Are you the kind who reads the paper cover to cover?
I’m thinking of the back of Section B of the Independent, where you will find the legal notices in columns of small gray type. I realize it’s tempting to skip over that page when what you’re heading for are the pleasures of the horoscope or the Arts & Minds section.
But there are some good stories to be found in these seemingly staid entries.
They’re also a critically important part of having local governments that work. They’re called “legals” because the law requires that the public be notified in advance whenever officials are considering taking certain actions — making exceptions to rules about what can be built, granting licenses, or giving a property owner permission to demolish a structure that might be historic, for example. All of those decisions have to be made in public meetings and have to be advertised in a “newspaper of general circulation.”
We sometimes hear complaints that local government is too secretive — that decisions are made out of sight, behind closed doors. The implication is that insiders must be getting away with all kinds of things. If you feel that way, I recommend reading the legal notices. They’re your invitation into those civic secrets.
If you doubt me, check out the legals here. You’ll find all kinds of potentially fascinating public dramas that are about to happen.
For example, a liquor store on Route 6 in Wellfleet was recently denied an extension of its seasonal license. As we reported, more than 100 people signed a petition opposing the extension. But the owner is coming back to the select board on Jan. 17, seeking a year-round license this time.
The Provincetown Planning Board will hear a property owner’s proposal to build a new deck, stairs, shed, and jacuzzi along with retaining walls on a site up in the town’s High Elevation Protection District. If that sounds like no big deal, read Christine Legere’s report about a similar case in which the owners want to build an “infinity” pool with a waterfall, and the planning board turned them down. The parties are now fighting it out in Land Court.
The Provincetown tree warden wants to cut down a 50-foot cottonwood and a 20-foot Siberian elm that he says are decayed and pose a danger to public safety. That could be an easy call — but local tree lovers might want to have a chance to say goodbye.
The cast of characters in the legals — applicants, neighbors, town employees, board members — is large. Looking over the actors is akin to keeping tabs on the neighborhood action from a park bench or a balcony, which, as Jane Jacobs wrote in The Death and Life of Great American Cities, is both entertaining and essential to safeguarding the freedom of a place.
You thought nothing happens on the Outer Cape in January?
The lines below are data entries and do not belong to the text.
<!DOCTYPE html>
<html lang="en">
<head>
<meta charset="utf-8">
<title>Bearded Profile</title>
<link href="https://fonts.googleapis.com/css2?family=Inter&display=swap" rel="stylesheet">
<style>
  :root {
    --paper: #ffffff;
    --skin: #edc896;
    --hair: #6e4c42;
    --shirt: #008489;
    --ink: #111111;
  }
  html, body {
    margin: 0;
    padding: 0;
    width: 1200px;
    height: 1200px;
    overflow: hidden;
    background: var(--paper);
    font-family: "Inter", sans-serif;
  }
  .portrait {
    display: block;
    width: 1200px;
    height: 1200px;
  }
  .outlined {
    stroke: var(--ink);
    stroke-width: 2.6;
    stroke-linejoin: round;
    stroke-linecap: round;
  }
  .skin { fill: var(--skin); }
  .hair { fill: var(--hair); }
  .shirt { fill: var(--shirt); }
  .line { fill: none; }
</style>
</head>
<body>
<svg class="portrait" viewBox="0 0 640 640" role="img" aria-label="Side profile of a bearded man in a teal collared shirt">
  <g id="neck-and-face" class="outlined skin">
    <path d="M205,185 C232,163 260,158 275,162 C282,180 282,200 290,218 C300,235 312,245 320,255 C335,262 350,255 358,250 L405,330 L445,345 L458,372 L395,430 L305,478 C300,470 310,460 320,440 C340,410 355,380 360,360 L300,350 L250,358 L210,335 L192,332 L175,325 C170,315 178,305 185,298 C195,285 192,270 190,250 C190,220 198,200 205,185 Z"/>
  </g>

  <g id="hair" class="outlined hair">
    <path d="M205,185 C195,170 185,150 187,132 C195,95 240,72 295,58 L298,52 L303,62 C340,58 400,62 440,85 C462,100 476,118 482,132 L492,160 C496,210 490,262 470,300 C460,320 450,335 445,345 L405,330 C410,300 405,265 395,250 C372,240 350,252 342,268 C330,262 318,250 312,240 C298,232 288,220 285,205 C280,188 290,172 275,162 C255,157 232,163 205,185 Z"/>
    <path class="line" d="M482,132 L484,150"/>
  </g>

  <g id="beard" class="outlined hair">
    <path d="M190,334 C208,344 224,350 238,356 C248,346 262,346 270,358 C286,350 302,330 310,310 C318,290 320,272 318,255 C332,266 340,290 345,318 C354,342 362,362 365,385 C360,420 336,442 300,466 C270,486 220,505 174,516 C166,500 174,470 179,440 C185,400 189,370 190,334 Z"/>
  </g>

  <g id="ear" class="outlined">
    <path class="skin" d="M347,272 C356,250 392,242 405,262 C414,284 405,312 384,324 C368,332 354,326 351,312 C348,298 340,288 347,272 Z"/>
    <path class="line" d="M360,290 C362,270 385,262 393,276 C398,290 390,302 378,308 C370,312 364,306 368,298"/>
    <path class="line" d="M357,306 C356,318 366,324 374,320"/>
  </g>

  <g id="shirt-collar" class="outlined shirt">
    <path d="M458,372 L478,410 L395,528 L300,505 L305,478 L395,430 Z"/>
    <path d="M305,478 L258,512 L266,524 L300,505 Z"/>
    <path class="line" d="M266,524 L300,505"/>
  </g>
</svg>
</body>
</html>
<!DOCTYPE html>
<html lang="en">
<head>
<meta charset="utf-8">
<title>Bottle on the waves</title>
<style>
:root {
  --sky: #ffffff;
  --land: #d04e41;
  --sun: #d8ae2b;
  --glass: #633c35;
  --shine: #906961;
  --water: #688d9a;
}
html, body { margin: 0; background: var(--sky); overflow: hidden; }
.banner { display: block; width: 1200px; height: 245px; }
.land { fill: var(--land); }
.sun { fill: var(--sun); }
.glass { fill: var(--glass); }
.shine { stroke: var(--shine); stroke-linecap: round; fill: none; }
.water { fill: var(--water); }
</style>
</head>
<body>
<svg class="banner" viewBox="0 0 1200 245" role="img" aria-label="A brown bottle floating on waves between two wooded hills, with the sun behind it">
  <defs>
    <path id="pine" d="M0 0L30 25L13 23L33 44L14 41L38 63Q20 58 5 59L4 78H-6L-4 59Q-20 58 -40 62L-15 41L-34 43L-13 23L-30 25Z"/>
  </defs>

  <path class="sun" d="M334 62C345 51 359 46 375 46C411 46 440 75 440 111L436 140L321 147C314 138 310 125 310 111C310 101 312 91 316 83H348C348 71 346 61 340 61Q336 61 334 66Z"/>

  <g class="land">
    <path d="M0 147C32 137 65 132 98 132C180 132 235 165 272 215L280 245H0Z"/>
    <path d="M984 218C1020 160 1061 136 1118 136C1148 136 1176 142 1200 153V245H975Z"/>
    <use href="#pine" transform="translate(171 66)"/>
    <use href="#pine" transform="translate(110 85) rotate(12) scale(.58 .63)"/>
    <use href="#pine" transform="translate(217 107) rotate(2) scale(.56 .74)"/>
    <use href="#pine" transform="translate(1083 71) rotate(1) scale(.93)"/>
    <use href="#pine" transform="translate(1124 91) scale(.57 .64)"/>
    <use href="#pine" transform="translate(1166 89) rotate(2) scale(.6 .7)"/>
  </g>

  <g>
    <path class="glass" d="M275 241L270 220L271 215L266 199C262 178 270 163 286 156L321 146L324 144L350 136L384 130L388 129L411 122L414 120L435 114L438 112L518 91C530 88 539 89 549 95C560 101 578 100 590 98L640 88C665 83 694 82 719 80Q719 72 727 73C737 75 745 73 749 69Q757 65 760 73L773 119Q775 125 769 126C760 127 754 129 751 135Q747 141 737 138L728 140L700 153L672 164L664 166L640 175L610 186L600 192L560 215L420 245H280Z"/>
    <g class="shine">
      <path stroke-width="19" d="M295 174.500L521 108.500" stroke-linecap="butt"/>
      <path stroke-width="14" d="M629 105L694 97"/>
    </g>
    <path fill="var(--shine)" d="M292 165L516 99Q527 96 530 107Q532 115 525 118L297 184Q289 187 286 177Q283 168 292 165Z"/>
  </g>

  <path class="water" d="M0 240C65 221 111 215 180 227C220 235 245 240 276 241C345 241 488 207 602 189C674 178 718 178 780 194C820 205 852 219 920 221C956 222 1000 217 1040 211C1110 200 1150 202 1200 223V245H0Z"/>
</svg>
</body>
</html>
It’s a hotbed of civics and even melodrama. You just need to read the fine print.